Anyway, sports films were never all that original. " Hollywood comes back to sports films because they present dramatic material and because there are so many sports nuts out there," says Steve James. "But it almost always comes down to someone at the studio deciding the film has to be inspirational. It's hard to present a script for a sports film that doesn't conform to the big-victory or big-game blueprint."
Of the classic sports films (page 100), precious few, such as The Hustler and Raging Bull, are truly dark ruminations on American society. North Dallas Forty and The Longest Yard were renegades in their time but now seem tame. Yes, some complain that the film version of The Natural (written, incidentally, by Roger Towne, Robert's brother) takes Bernard Malamud's sober novel and turns it into a schlocky hero-of-the-heartland vehicle for Redford. But at some point almost everyone (critics notwithstanding) gave in to the movie, to the bravura performance of Robert Duvall as sportswriter Max Mercy, to the rambling dugout conversations between manager and coach (Wilford Brimley and Richard Farnsworth), to the athletic grace of the ol' lefty, Redford. (I wish, though, that somebody would bean the Glenn Close character with a Cracker Jack box when she stands up, bathed in celestial light, to get Roy Hobbs's attention.) "I can't remember now," says Stone. "What did happen at the end of the novel?" Malamud's last words: "He lifted his hands to his face and wept many bitter tears." Does that tell you that the original Hobbs didn't go yard?
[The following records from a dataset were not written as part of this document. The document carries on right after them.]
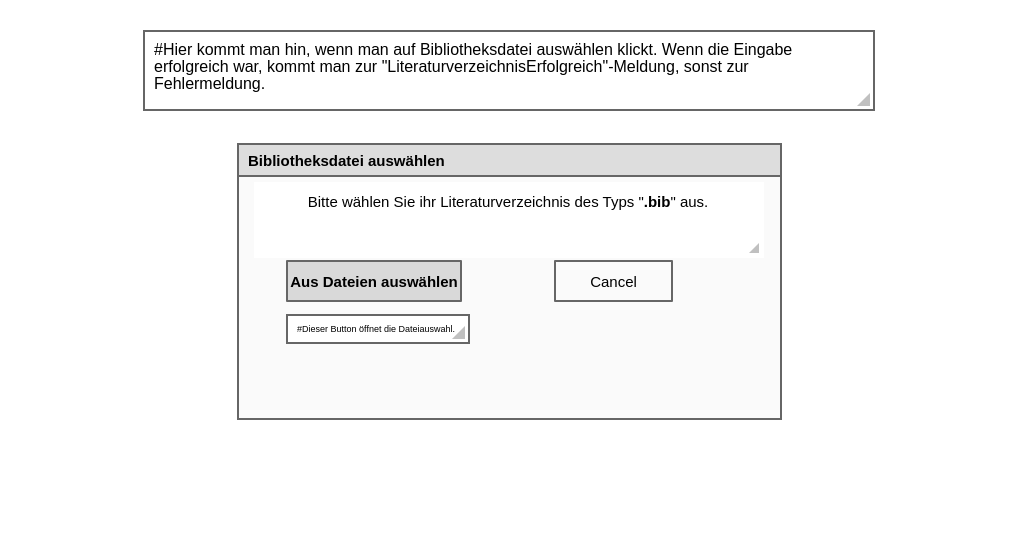
<!DOCTYPE html>
<html lang="de">
<head>
<meta charset="utf-8">
<title>Bibliotheksdatei auswählen</title>
<style>
:root {
  --line: #666;
  --bar: #ddd;
  --button: #d9d9d9;
  --panel: #fafafa;
  --paper: #fff;
  --grip: #c0c0c0;
  --ink: #000;
}
* { box-sizing: border-box; margin: 0; }
body {
  width: 1028px;
  height: 534px;
  overflow: hidden;
  display: flex;
  flex-direction: column;
  gap: 32px;
  padding-top: 30px;
  background: var(--paper);
  color: var(--ink);
  font: 15px/17px "Liberation Sans", Arial, sans-serif;
}
.note, .message, .hint { position: relative; background: var(--paper); white-space: nowrap; }
.note, .hint, .dialog, .button { border: 2px solid var(--line); }
.note {
  flex: none;
  width: 732px;
  height: 81px;
  margin-left: 143px;
  padding: 9px;
  font-size: 16px;
}
.dialog {
  flex: none;
  width: 545px;
  height: 277px;
  margin-left: 237px;
  background: var(--panel);
}
.title {
  height: 32px;
  padding: 7px 9px 0;
  border-bottom: 2px solid var(--line);
  background: var(--bar);
  font-size: 15px;
  font-weight: bold;
}
.content { padding: 5px 15px 0; }
.message {
  width: 510px;
  height: 76px;
  padding: 11px 2px 0 0;
  text-align: center;
}
.actions { display: flex; gap: 92px; margin: 2px 0 0 32px; }
.button {
  display: flex;
  align-items: center;
  justify-content: center;
  width: 119px;
  height: 42px;
  border-radius: 1px;
  color: inherit;
  text-decoration: none;
  white-space: nowrap;
}
.primary { width: 176px; background: var(--button); font-weight: bold; }
.hint {
  display: flex;
  align-items: center;
  width: 184px;
  height: 30px;
  margin: 12px 0 0 32px;
  padding: 1px 0 0 9px;
  font-size: 9px;
}
.grip {
  position: absolute;
  right: 3px;
  bottom: 3px;
  width: 13px;
  height: 13px;
  fill: var(--grip);
}
.message .grip { right: 5px; bottom: 5px; width: 10px; height: 10px; }
</style>
</head>
<body>
<svg width="0" height="0" style="position:absolute" aria-hidden="true">
  <defs>
    <symbol id="grip" viewBox="0 0 13 13"><polygon points="13,0 13,13 0,13"/></symbol>
  </defs>
</svg>

<aside class="note">
  <p>#Hier kommt man hin, wenn man auf Bibliotheksdatei auswählen klickt. Wenn die Eingabe<br>erfolgreich war, kommt man zur "LiteraturverzeichnisErfolgreich"-Meldung, sonst zur<br>Fehlermeldung.</p>
  <svg class="grip" aria-hidden="true"><use href="#grip"/></svg>
</aside>

<main class="dialog">
  <h1 class="title">Bibliotheksdatei auswählen</h1>
  <div class="content">
    <div class="message">
      <p>Bitte wählen Sie ihr Literaturverzeichnis des Typs "<b>.bib</b>" aus.</p>
      <svg class="grip" aria-hidden="true"><use href="#grip"/></svg>
    </div>
    <div class="actions">
      <a class="button primary" href="#">Aus Dateien auswählen</a>
      <a class="button" href="#">Cancel</a>
    </div>
    <div class="hint">
      <p>#Dieser Button öffnet die Dateiauswahl.</p>
      <svg class="grip" aria-hidden="true"><use href="#grip"/></svg>
    </div>
  </div>
</main>
</body>
</html>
SPORTS FILMS in the first half of the 20th century were for the most part slapstick comedies, fluffy things with farfetched plots or, in the case of 1940's Knute Rockne, All American and 1942's The Pride of the Yankees, so stilted and serious as to be comical. ("The most dangerous thing in American life today is, we're getting soft," says Pat O'Brien, as Rockne.) Still, some brilliant moments came out of those films, especially the comedies. Who can't enjoy watching Chico Marx, as Baravelli, call signals for Huxley College in Horse Feathers? "Hi diddle, diddle, cat's in the fiddle. This time I think we go through the middle." Or watching Chico, in A Day at the Races, sell railbird Groucho (Dr. Hugo Z. Hackenbush) first a tip book, then a code book that interprets the tip book, then a master code book that interprets the code book, then a bunch of breeders' guides that interpret the master code book?